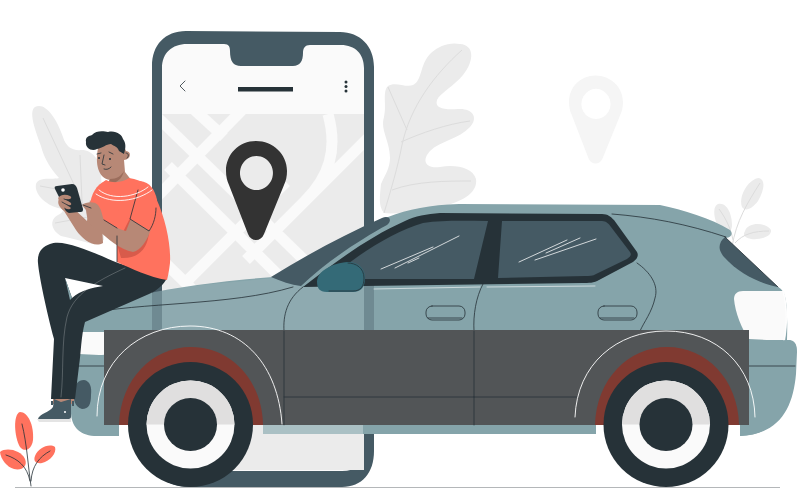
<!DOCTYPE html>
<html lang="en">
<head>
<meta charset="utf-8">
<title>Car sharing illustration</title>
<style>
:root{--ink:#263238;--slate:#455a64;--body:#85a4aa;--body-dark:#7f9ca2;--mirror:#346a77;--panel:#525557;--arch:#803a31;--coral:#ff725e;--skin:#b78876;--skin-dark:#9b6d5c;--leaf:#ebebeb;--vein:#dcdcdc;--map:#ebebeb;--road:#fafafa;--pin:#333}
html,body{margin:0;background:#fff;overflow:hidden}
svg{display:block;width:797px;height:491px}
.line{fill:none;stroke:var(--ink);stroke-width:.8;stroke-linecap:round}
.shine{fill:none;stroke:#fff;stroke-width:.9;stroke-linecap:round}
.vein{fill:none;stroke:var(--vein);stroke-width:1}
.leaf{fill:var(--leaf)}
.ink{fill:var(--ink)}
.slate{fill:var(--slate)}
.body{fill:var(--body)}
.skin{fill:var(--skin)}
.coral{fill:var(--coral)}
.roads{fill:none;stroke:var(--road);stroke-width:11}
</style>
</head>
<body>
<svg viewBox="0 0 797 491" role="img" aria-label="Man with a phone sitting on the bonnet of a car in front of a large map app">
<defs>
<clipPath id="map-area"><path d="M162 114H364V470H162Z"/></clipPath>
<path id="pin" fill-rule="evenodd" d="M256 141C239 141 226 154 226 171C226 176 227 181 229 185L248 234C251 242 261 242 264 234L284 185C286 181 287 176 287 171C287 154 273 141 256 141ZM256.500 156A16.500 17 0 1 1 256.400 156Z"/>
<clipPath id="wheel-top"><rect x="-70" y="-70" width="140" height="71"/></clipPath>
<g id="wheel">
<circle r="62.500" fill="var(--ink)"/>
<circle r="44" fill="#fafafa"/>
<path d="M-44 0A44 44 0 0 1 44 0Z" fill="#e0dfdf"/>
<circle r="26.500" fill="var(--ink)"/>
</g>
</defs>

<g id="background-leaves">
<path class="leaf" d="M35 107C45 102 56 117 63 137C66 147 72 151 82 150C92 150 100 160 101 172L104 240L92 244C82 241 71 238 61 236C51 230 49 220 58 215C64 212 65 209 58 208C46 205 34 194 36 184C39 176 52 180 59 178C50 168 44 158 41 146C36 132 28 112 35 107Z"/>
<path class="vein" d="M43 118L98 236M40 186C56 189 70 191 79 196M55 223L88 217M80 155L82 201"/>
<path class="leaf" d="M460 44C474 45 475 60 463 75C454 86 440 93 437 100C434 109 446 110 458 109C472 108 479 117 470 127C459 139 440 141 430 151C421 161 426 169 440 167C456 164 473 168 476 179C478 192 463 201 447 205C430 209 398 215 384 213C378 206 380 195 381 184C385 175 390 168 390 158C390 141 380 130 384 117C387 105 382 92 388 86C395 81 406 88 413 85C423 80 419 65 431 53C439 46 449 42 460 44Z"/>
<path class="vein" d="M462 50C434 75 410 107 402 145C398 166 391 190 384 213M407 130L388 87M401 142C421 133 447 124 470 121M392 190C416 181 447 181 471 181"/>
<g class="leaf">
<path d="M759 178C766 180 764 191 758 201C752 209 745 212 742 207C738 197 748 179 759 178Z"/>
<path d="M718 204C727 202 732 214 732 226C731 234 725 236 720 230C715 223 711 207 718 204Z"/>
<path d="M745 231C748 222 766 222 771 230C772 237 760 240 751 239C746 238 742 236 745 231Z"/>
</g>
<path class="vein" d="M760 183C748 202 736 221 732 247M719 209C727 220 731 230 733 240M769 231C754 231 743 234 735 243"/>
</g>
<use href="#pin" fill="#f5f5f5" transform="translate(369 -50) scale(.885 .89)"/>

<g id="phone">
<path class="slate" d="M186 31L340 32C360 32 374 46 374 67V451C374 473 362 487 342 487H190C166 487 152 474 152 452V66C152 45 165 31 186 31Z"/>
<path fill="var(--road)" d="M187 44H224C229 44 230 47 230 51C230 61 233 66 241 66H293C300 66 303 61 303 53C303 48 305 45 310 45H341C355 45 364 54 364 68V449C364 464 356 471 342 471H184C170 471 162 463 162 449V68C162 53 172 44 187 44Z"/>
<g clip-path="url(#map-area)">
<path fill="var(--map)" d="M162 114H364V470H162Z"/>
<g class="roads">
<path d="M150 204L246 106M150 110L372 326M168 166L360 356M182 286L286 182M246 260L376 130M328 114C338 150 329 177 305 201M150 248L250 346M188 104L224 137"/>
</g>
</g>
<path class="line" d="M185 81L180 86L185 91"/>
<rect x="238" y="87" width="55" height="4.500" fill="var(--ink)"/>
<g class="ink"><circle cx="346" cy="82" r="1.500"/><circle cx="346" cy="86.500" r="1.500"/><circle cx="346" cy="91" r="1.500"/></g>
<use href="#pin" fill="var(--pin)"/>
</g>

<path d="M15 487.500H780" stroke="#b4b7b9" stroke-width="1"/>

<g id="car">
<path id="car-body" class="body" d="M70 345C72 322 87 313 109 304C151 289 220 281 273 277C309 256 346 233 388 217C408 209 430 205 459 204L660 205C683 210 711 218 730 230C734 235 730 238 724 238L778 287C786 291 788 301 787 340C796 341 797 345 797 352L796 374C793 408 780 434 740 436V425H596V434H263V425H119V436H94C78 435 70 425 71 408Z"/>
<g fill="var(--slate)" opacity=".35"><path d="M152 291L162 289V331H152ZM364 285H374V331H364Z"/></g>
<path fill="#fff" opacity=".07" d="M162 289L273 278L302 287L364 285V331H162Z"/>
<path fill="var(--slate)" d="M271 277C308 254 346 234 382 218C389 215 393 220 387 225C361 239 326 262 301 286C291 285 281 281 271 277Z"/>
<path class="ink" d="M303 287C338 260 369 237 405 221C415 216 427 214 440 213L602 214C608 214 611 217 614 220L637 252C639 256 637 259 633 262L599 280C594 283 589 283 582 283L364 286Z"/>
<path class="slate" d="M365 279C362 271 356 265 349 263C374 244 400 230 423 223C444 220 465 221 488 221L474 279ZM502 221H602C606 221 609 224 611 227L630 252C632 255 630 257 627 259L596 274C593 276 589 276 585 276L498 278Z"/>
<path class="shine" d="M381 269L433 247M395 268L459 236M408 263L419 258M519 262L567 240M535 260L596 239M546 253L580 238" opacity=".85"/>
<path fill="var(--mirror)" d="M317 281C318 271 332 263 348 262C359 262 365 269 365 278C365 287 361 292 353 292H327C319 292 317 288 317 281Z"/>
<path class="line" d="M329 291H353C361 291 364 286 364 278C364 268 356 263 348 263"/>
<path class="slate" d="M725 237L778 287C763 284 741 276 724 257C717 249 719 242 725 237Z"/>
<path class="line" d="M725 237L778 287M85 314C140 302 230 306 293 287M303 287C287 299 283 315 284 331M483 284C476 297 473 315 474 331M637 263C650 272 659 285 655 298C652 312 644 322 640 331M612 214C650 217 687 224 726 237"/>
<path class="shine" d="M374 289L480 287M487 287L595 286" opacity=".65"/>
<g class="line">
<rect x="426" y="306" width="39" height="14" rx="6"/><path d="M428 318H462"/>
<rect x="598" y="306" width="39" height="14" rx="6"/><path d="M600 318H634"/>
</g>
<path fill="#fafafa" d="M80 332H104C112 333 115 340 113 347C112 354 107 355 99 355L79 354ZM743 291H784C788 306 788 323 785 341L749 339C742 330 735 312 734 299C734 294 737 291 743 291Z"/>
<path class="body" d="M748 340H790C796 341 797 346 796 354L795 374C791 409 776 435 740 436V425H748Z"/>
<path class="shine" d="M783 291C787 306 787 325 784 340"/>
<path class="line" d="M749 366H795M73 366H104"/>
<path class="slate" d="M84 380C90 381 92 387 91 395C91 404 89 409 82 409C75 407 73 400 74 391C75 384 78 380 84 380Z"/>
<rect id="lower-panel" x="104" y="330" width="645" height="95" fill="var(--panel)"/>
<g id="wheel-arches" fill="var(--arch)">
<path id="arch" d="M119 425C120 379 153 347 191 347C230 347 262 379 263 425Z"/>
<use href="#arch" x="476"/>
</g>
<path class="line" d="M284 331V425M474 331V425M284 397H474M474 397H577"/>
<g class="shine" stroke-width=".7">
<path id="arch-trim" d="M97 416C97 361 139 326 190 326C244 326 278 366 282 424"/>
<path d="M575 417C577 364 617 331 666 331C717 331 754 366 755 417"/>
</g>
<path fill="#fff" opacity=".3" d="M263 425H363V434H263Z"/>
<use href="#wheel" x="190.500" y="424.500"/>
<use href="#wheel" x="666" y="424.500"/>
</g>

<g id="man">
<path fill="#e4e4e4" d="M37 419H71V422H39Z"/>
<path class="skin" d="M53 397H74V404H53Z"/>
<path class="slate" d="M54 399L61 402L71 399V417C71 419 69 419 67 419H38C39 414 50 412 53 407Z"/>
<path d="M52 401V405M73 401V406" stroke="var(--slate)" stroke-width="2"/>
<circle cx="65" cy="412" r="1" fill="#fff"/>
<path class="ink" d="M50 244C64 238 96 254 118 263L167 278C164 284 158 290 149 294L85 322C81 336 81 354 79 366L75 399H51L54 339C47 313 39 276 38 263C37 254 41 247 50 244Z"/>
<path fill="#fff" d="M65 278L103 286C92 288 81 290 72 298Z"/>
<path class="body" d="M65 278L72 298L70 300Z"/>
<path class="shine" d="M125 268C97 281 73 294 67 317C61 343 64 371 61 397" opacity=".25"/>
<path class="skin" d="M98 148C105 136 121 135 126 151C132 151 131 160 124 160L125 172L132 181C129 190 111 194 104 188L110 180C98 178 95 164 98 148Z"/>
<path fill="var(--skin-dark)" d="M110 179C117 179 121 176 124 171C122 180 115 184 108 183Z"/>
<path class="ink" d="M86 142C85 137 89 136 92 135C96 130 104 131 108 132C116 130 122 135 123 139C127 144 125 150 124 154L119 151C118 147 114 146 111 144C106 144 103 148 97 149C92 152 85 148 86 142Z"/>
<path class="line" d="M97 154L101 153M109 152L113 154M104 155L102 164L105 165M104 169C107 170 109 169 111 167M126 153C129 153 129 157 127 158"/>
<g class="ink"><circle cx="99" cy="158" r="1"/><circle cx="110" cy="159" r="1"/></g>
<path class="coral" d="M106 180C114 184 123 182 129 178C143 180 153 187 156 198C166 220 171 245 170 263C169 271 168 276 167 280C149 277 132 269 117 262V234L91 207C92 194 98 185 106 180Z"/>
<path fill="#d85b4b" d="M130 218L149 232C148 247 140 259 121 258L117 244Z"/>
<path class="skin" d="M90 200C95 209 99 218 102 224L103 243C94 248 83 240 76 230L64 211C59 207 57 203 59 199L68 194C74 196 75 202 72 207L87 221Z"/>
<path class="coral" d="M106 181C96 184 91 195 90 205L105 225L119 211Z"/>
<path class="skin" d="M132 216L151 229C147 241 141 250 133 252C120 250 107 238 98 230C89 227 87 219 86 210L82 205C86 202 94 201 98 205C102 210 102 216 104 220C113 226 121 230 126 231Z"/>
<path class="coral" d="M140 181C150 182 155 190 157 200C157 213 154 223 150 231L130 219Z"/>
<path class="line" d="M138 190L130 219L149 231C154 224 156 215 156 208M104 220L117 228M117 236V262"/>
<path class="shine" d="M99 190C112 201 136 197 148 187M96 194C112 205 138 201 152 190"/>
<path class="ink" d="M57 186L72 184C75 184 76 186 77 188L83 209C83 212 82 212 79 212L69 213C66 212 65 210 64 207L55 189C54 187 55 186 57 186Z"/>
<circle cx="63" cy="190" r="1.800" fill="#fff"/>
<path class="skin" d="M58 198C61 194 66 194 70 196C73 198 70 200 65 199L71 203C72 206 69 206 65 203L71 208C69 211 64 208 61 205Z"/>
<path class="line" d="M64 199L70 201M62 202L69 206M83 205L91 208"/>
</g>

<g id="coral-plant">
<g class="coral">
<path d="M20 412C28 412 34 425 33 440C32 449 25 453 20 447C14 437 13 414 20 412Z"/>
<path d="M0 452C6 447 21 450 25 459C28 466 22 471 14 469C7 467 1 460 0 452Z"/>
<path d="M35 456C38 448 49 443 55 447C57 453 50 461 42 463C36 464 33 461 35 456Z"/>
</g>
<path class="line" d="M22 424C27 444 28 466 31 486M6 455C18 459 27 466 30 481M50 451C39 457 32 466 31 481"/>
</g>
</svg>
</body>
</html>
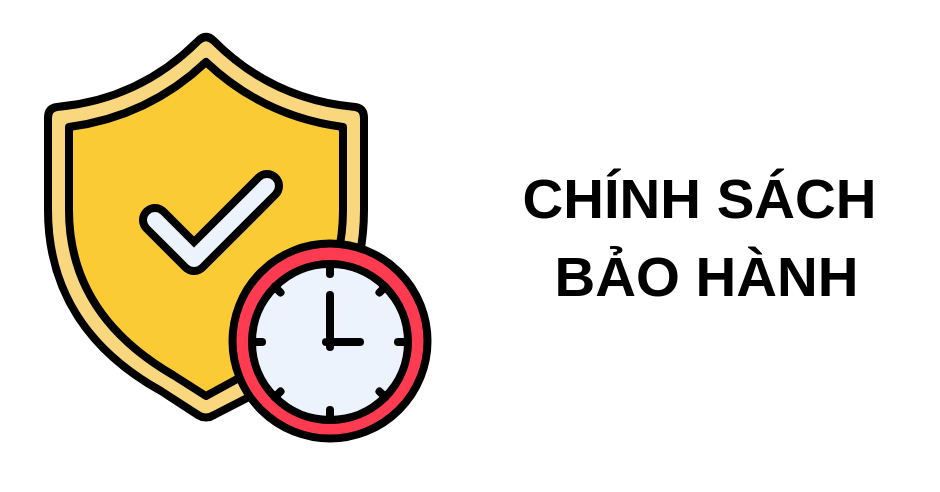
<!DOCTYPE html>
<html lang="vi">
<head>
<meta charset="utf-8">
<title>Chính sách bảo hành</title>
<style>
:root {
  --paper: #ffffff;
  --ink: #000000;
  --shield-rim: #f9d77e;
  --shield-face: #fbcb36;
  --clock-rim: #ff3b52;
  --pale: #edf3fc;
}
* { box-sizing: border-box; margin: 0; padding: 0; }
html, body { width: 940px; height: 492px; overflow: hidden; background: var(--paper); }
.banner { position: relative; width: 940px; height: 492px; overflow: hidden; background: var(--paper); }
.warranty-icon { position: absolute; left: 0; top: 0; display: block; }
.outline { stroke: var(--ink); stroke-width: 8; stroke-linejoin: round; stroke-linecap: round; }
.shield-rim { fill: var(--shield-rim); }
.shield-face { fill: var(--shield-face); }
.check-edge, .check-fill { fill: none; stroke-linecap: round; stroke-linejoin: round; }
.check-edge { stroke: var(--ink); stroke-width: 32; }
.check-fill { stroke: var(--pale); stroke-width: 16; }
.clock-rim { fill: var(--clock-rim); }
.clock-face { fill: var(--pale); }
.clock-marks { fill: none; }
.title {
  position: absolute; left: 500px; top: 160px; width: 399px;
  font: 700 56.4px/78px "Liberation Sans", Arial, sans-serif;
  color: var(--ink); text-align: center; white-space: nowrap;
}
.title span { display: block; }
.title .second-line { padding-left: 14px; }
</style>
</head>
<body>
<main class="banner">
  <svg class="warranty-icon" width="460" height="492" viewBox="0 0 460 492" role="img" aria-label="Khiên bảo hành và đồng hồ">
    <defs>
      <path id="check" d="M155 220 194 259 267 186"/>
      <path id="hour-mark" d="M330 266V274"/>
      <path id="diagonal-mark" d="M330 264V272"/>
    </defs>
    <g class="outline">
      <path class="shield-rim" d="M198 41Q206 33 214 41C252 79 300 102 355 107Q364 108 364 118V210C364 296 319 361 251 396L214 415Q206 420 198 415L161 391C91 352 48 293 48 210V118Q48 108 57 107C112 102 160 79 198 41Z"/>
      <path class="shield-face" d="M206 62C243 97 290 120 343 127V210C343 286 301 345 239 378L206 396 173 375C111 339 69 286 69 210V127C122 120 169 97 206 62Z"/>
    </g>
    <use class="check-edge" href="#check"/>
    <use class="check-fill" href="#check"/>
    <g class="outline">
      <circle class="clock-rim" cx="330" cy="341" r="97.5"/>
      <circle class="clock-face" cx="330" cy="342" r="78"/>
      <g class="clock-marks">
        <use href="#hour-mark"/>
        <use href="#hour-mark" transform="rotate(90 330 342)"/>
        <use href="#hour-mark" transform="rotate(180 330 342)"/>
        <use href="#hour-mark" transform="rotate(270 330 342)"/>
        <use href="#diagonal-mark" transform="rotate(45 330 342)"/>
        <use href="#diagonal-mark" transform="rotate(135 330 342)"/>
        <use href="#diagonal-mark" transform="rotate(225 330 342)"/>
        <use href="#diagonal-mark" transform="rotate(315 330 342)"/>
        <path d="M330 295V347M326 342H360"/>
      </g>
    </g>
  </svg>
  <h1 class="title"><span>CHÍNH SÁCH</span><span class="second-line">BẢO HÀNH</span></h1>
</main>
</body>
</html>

────────

About this task: Within the entries, find all lines that contain "face" and copy each one.

Finished exercise:
  --shield-face: #fbcb36;
.shield-face { fill: var(--shield-face); }
.clock-face { fill: var(--pale); }
      <path class="shield-face" d="M206 62C243 97 290 120 343 127V210C343 286 301 345 239 378L206 396 173 375C111 339 69 286 69 210V127C122 120 169 97 206 62Z"/>
      <circle class="clock-face" cx="330" cy="342" r="78"/>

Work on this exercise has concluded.